Diego and Jose Hernandez, 18-year-old twins and high school seniors who came to the United States with their parents from Mexico when they were 7, for example, spoke at a press conference at the cathedral celebration about how they are eligible for the two-year temporary reprieve, but their parents are not.
The twins were among thousands of young immigrants who stood line Aug. 15 to take advantage of President Barack Obama’s “deferred-action plan,” a program by which “… eligible individuals who do not present a risk to national security or public safety will be able to request temporary relief from deportation proceedings and apply for work authorization.”
Thus, Episcopalians also support immigrant parents, as well as immigrant children. Both parents and children need the various acts in which to become citizens as a family, without the children’s parents deported, leaving them to fend for themselves.
Fr. Richard Smith, associate priest at St. John the Evangelist Episcopal Church, delivered the prepared opening remarks on behalf of California Bishop Marc Andrus. Over 50 people gathered, including major media, gathered at the church to hear the remarks concerning the TRUST Act.
“This has not been an easy road for you, coming forward time and again to speak the truth and tell your stories. Sometimes it has been risky, but you have been brave, and you did it. We are so proud of you, and we are proud to continue standing with you until together we have achieved justice for all of your families as well,” said Smith. He is a clergy leader with the San Francisco Organizing Project, a grassroots community network representing more than 40,000 families.
“A word about the TRUST Act that is about to arrive on Governor Brown’s desk: We know that the overwhelming majority of immigrants in our churches and communities are law-abiding people working hard to support their families,” he continued. “They make enormous contributions to our economy, our society, our culture and, yes, our own lives of faith.”
“And that is why this diocese and our bishop today call upon Governor Brown to sign the TRUST Act when it arrives on his desk,” Smith concluded.
According to Lawton, resolutions such as these, rally support for various immigration reforms. Katie Conway, the Episcopal Church’s immigration and refugee policy analyst, these resolutions “passed at General Convention give my work in Washington both its focus and its legitimacy.”

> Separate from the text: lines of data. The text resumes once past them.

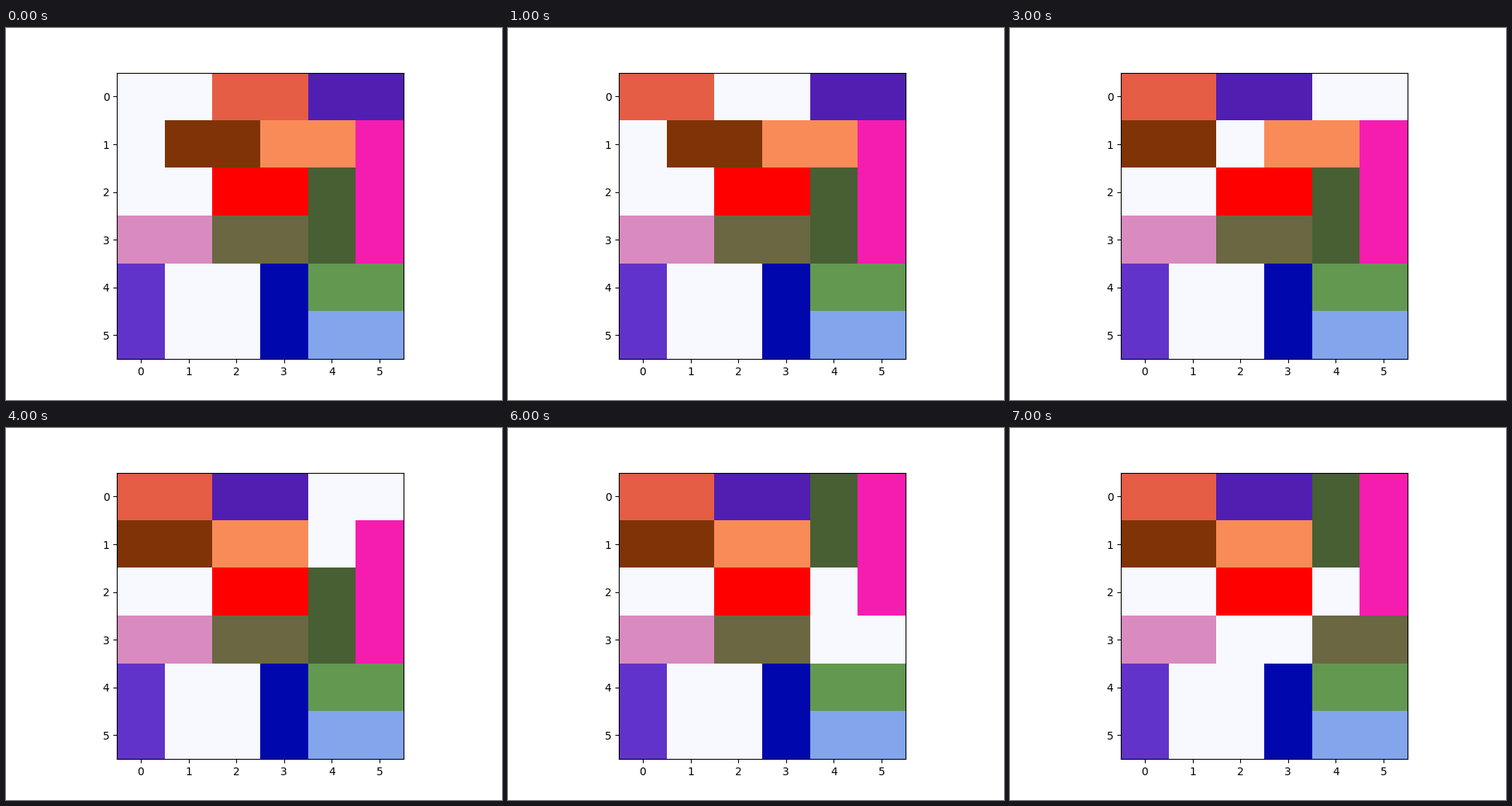
A matplotlib script that plays this animation: 640 by 480 pixels, repeating every 8 s.

```python
import numpy as np
import matplotlib.pyplot as plt
from matplotlib.animation import FuncAnimation
from matplotlib.colors import to_rgb

SIZE = 6
STEP_MS = 1000
EMPTY = "#f8f9ff"

# name: (row, column, length, direction, colour)
CARS = {
    "coral": (0, 2, 2, "h", "#e55d45"),
    "indigo": (0, 4, 2, "h", "#511eb2"),
    "brown": (1, 1, 2, "h", "#7f3306"),
    "orange": (1, 3, 2, "h", "#f98b58"),
    "pink": (1, 5, 3, "v", "#f51db0"),
    "red": (2, 2, 2, "h", "#ff0000"),
    "forest": (2, 4, 2, "v", "#475f32"),
    "lilac": (3, 0, 2, "h", "#d98abf"),
    "olive": (3, 2, 2, "h", "#6a6742"),
    "violet": (4, 0, 2, "v", "#6233ca"),
    "navy": (4, 3, 2, "v", "#0007ad"),
    "green": (4, 4, 2, "h", "#639850"),
    "sky": (5, 4, 2, "h", "#82a5ec"),
}

# One move per step: car and signed distance along its direction
MOVES = [
    ("coral", -2),
    ("indigo", -2),
    ("brown", -1),
    ("orange", -1),
    ("forest", -2),
    ("pink", -1),
    ("olive", 2),
]


def board(step):
    shift = dict.fromkeys(CARS, 0)
    for name, distance in MOVES[:step]:
        shift[name] += distance
    grid = np.empty((SIZE, SIZE, 3))
    grid[:] = to_rgb(EMPTY)
    for name, (row, col, length, direction, colour) in CARS.items():
        if direction == "h":
            col += shift[name]
            grid[row, col:col + length] = to_rgb(colour)
        else:
            row += shift[name]
            grid[row:row + length, col] = to_rgb(colour)
    return grid


fig, ax = plt.subplots(figsize=(6.4, 4.8), dpi=100)
image = ax.imshow(board(0))


def update(step):
    image.set_data(board(step))
    return [image]


anim = FuncAnimation(fig, update, frames=len(MOVES) + 1,
                     interval=STEP_MS, repeat=True, repeat_delay=0)
plt.show()
```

“It is very compelling for administration staff or members of Congress to see how an immigration resolution proposed by a diocese in Ohio, in one district, can then aid advocacy across the country in California or New Jersey or Arizona, in other dioceses and other districts.”
“These resolutions offer an opportunity to educate lawmakers about these issues through the work and passion of Episcopalians and ensure that the Episcopal voice remains strong and clear as we continue to push for humane and just immigration policies.”